Exercise description — The whole listing, exactly as given: write it out, leaving out each image.

Records to use —
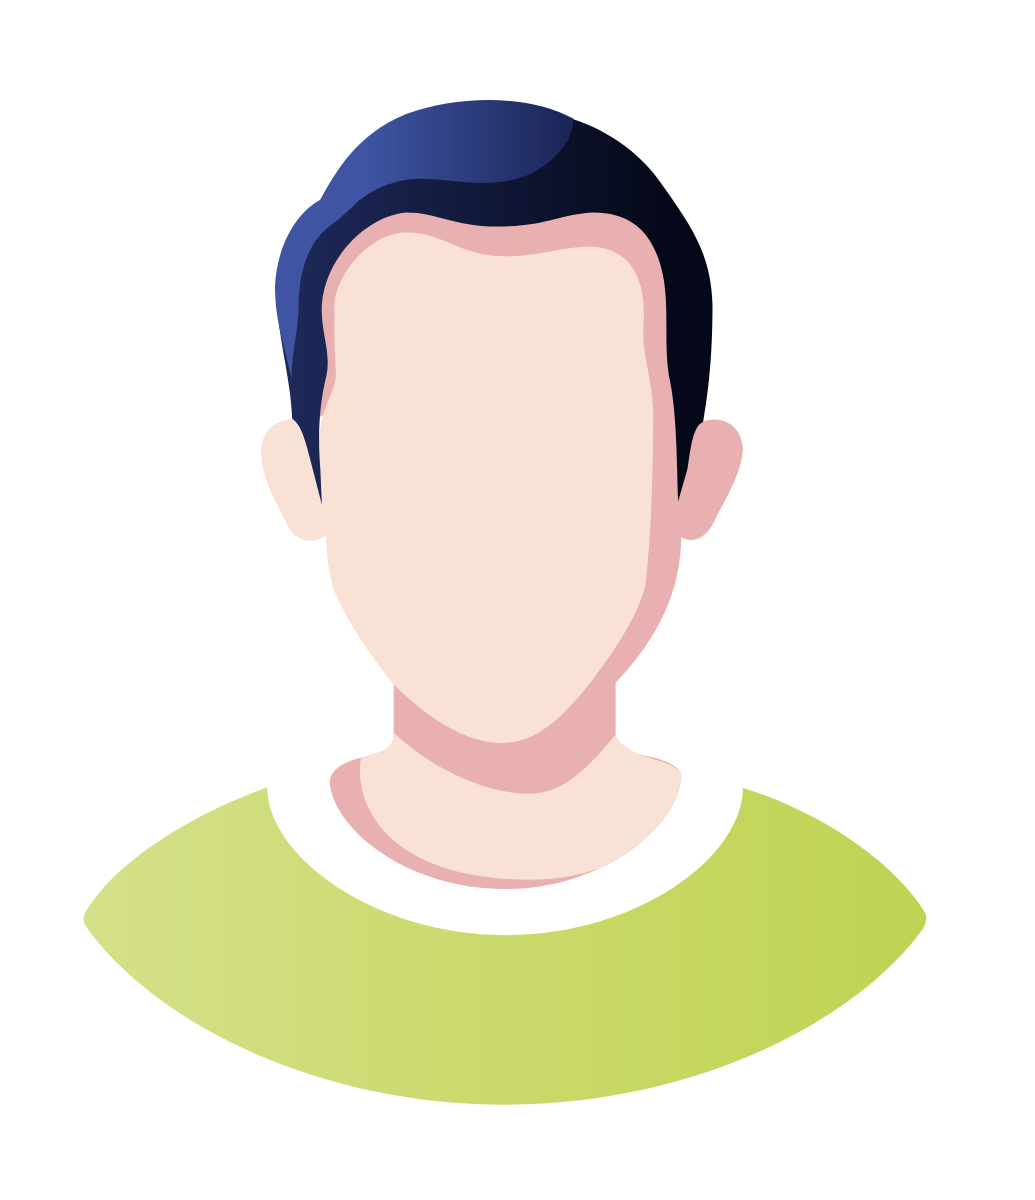
<!DOCTYPE html>
<html lang="en">
<head>
<meta charset="utf-8">
<title>Faceless avatar</title>
<style>
:root {
  --paper: #ffffff;
  --skin: #f9e2d5;
  --skin-shade: #e8b0b0;
  --hair-light-start: #3f55a4;
  --hair-light-end: #1a2455;
  --hair-dark-start: #1f2a5c;
  --hair-dark-end: #040818;
  --shirt-start: #d5e08a;
  --shirt-mid: #cbd96b;
  --shirt-end: #c0d353;
}
html, body { margin: 0; width: 1035px; height: 1200px; overflow: hidden; background: var(--paper); }
.avatar { display: block; width: 1035px; height: 1200px; }
.skin { fill: var(--skin); }
.skin-shade { fill: var(--skin-shade); }
.collar { fill: var(--paper); }
.shirt { fill: url(#shirt-fill); }
.hair-dark { fill: url(#hair-dark-fill); }
.hair-light { fill: url(#hair-light-fill); }
.shirt-start { stop-color: var(--shirt-start); }
.shirt-mid { stop-color: var(--shirt-mid); }
.shirt-end { stop-color: var(--shirt-end); }
.hair-light-start { stop-color: var(--hair-light-start); }
.hair-light-end { stop-color: var(--hair-light-end); }
.hair-dark-start { stop-color: var(--hair-dark-start); }
.hair-dark-end { stop-color: var(--hair-dark-end); }
</style>
</head>
<body>
<svg class="avatar" viewBox="0 0 662.4 768" role="img" aria-label="Avatar of a man with dark blue hair and a green shirt, face left blank">
  <defs>
    <linearGradient id="shirt-fill">
      <stop offset="0" class="shirt-start"/>
      <stop offset=".5" class="shirt-mid"/>
      <stop offset="1" class="shirt-end"/>
    </linearGradient>
    <linearGradient id="hair-light-fill">
      <stop offset="0" class="hair-light-start"/>
      <stop offset=".3" class="hair-light-start"/>
      <stop offset="1" class="hair-light-end"/>
    </linearGradient>
    <linearGradient id="hair-dark-fill">
      <stop offset="0" class="hair-dark-start"/>
      <stop offset=".9" class="hair-dark-end"/>
    </linearGradient>
  </defs>

  <g id="body">
    <path class="shirt" d="M172 503.500C120 522 74 552 55 583Q52 588 55 593C100 656 205 707 323 707C441 707 546 656 591 594Q594 589 592 584C572 552 528 521 475 504Z"/>
    <path class="collar" d="M171 502C169 546 238 598.500 323 598.500C408 598.500 477 548 475.500 502L430 484H215Z"/>
    <path class="skin-shade" d="M252 430H394V470C394 480 407 482 419 485Q437 490 436 498C433 530 385 569 323 569C262 569 214 532 211 501Q211 490 231 485C244 481 252 480 252 470Z"/>
    <path class="skin" d="M252 469C252 480 244 481 231 485C226 517 250 563 340 563Q364 563 384 555.500C414 542 435 517 436 498Q437 491 419 486C407 482 398 479 394 470C376 492 360 508 339 508C310 508 275 491 252 469Z"/>
  </g>

  <g id="ears">
    <path class="skin" d="M187 268C175 269 167 277 167 290C168 308 178 324 184 336C189 347 201 349 209 342L212 318L204 285Z"/>
    <path class="skin-shade" d="M449 270C462 265 475 272 475.500 288C474 305 463 321 457 334C451 346 441 348 435 343L430 318L438 285Z"/>
  </g>

  <g id="head">
    <path class="skin-shade" d="M203 190C213 153 235 132 260 132H385C415 136 428 165 430 195L434 315L436 342C436 378 422 407 394 437C374 460 352 475 322 475.500L300 460L208 265L203 268Z"/>
    <path class="skin" d="M214 200C212 178 235 151 257 149C282 147 293 164 323 164C348 164 360 157 382 158C405 161 413 180 412 205C410 225 417 240 418 262C418 302 417 340 413 375C408 394 395 414 380 434C362 457 345 475 322 475.500C298 476 272 458 252 438C238 421 222 398 213 376C208 356 209 342 207 322L204 285C205 258 215 253 215 238C214 222 214 212 214 200Z"/>
  </g>

  <g id="hair">
    <path class="hair-dark" d="M187 268C186 240 177 215 177 184C178 160 189 137 205 128C215 110 228 87 260 74C295 61 340 62 366 76C391 84 412 100 425 120C445 148 455 165 456 195C456 225 454 247 450 270C443 273 442 288 440 300L434 321C433 290 433 262 428 240C425 220 428 200 425 180C420 150 405 136 380 136C358 137 350 145 318 145C290 145 280 136 260 136C235 138 208 165 206 195C205 212 212 225 209 240C205 256 203 275 205 300L206 323L198 292C195 280 192 271 187 268Z"/>
    <path class="hair-light" d="M186.500 242C182 220 176 206 176 183C177 160 188 137 205 128C215 110 228 86 260 73C295 60 340 61 367 76Q367 80 364 89C352 108 335 117 310 117C282 117 269 110 246 119C229 125 223 137 213 143C195 156 191 177 191 200C190 215 187 225 186.500 242Z"/>
  </g>
</svg>
</body>
</html>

Answer section —
<!DOCTYPE html>
<html lang="en">
<head>
<meta charset="utf-8">
<title>Faceless avatar</title>
<style>
:root {
  --paper: #ffffff;
  --skin: #f9e2d5;
  --skin-shade: #e8b0b0;
  --hair-light-start: #3f55a4;
  --hair-light-end: #1a2455;
  --hair-dark-start: #1f2a5c;
  --hair-dark-end: #040818;
  --shirt-start: #d5e08a;
  --shirt-mid: #cbd96b;
  --shirt-end: #c0d353;
}
html, body { margin: 0; width: 1035px; height: 1200px; overflow: hidden; background: var(--paper); }
.avatar { display: block; width: 1035px; height: 1200px; }
.skin { fill: var(--skin); }
.skin-shade { fill: var(--skin-shade); }
.collar { fill: var(--paper); }
.shirt { fill: url(#shirt-fill); }
.hair-dark { fill: url(#hair-dark-fill); }
.hair-light { fill: url(#hair-light-fill); }
.shirt-start { stop-color: var(--shirt-start); }
.shirt-mid { stop-color: var(--shirt-mid); }
.shirt-end { stop-color: var(--shirt-end); }
.hair-light-start { stop-color: var(--hair-light-start); }
.hair-light-end { stop-color: var(--hair-light-end); }
.hair-dark-start { stop-color: var(--hair-dark-start); }
.hair-dark-end { stop-color: var(--hair-dark-end); }
</style>
</head>
<body>
<svg class="avatar" viewBox="0 0 662.4 768" role="img" aria-label="Avatar of a man with dark blue hair and a green shirt, face left blank">
  <defs>
    <linearGradient id="shirt-fill">
      <stop offset="0" class="shirt-start"/>
      <stop offset=".5" class="shirt-mid"/>
      <stop offset="1" class="shirt-end"/>
    </linearGradient>
    <linearGradient id="hair-light-fill">
      <stop offset="0" class="hair-light-start"/>
      <stop offset=".3" class="hair-light-start"/>
      <stop offset="1" class="hair-light-end"/>
    </linearGradient>
    <linearGradient id="hair-dark-fill">
      <stop offset="0" class="hair-dark-start"/>
      <stop offset=".9" class="hair-dark-end"/>
    </linearGradient>
  </defs>

  <g id="body">
    <path class="shirt" d="M172 503.500C120 522 74 552 55 583Q52 588 55 593C100 656 205 707 323 707C441 707 546 656 591 594Q594 589 592 584C572 552 528 521 475 504Z"/>
    <path class="collar" d="M171 502C169 546 238 598.500 323 598.500C408 598.500 477 548 475.500 502L430 484H215Z"/>
    <path class="skin-shade" d="M252 430H394V470C394 480 407 482 419 485Q437 490 436 498C433 530 385 569 323 569C262 569 214 532 211 501Q211 490 231 485C244 481 252 480 252 470Z"/>
    <path class="skin" d="M252 469C252 480 244 481 231 485C226 517 250 563 340 563Q364 563 384 555.500C414 542 435 517 436 498Q437 491 419 486C407 482 398 479 394 470C376 492 360 508 339 508C310 508 275 491 252 469Z"/>
  </g>

  <g id="ears">
    <path class="skin" d="M187 268C175 269 167 277 167 290C168 308 178 324 184 336C189 347 201 349 209 342L212 318L204 285Z"/>
    <path class="skin-shade" d="M449 270C462 265 475 272 475.500 288C474 305 463 321 457 334C451 346 441 348 435 343L430 318L438 285Z"/>
  </g>

  <g id="head">
    <path class="skin-shade" d="M203 190C213 153 235 132 260 132H385C415 136 428 165 430 195L434 315L436 342C436 378 422 407 394 437C374 460 352 475 322 475.500L300 460L208 265L203 268Z"/>
    <path class="skin" d="M214 200C212 178 235 151 257 149C282 147 293 164 323 164C348 164 360 157 382 158C405 161 413 180 412 205C410 225 417 240 418 262C418 302 417 340 413 375C408 394 395 414 380 434C362 457 345 475 322 475.500C298 476 272 458 252 438C238 421 222 398 213 376C208 356 209 342 207 322L204 285C205 258 215 253 215 238C214 222 214 212 214 200Z"/>
  </g>

  <g id="hair">
    <path class="hair-dark" d="M187 268C186 240 177 215 177 184C178 160 189 137 205 128C215 110 228 87 260 74C295 61 340 62 366 76C391 84 412 100 425 120C445 148 455 165 456 195C456 225 454 247 450 270C443 273 442 288 440 300L434 321C433 290 433 262 428 240C425 220 428 200 425 180C420 150 405 136 380 136C358 137 350 145 318 145C290 145 280 136 260 136C235 138 208 165 206 195C205 212 212 225 209 240C205 256 203 275 205 300L206 323L198 292C195 280 192 271 187 268Z"/>
    <path class="hair-light" d="M186.500 242C182 220 176 206 176 183C177 160 188 137 205 128C215 110 228 86 260 73C295 60 340 61 367 76Q367 80 364 89C352 108 335 117 310 117C282 117 269 110 246 119C229 125 223 137 213 143C195 156 191 177 191 200C190 215 187 225 186.500 242Z"/>
  </g>
</svg>
</body>
</html>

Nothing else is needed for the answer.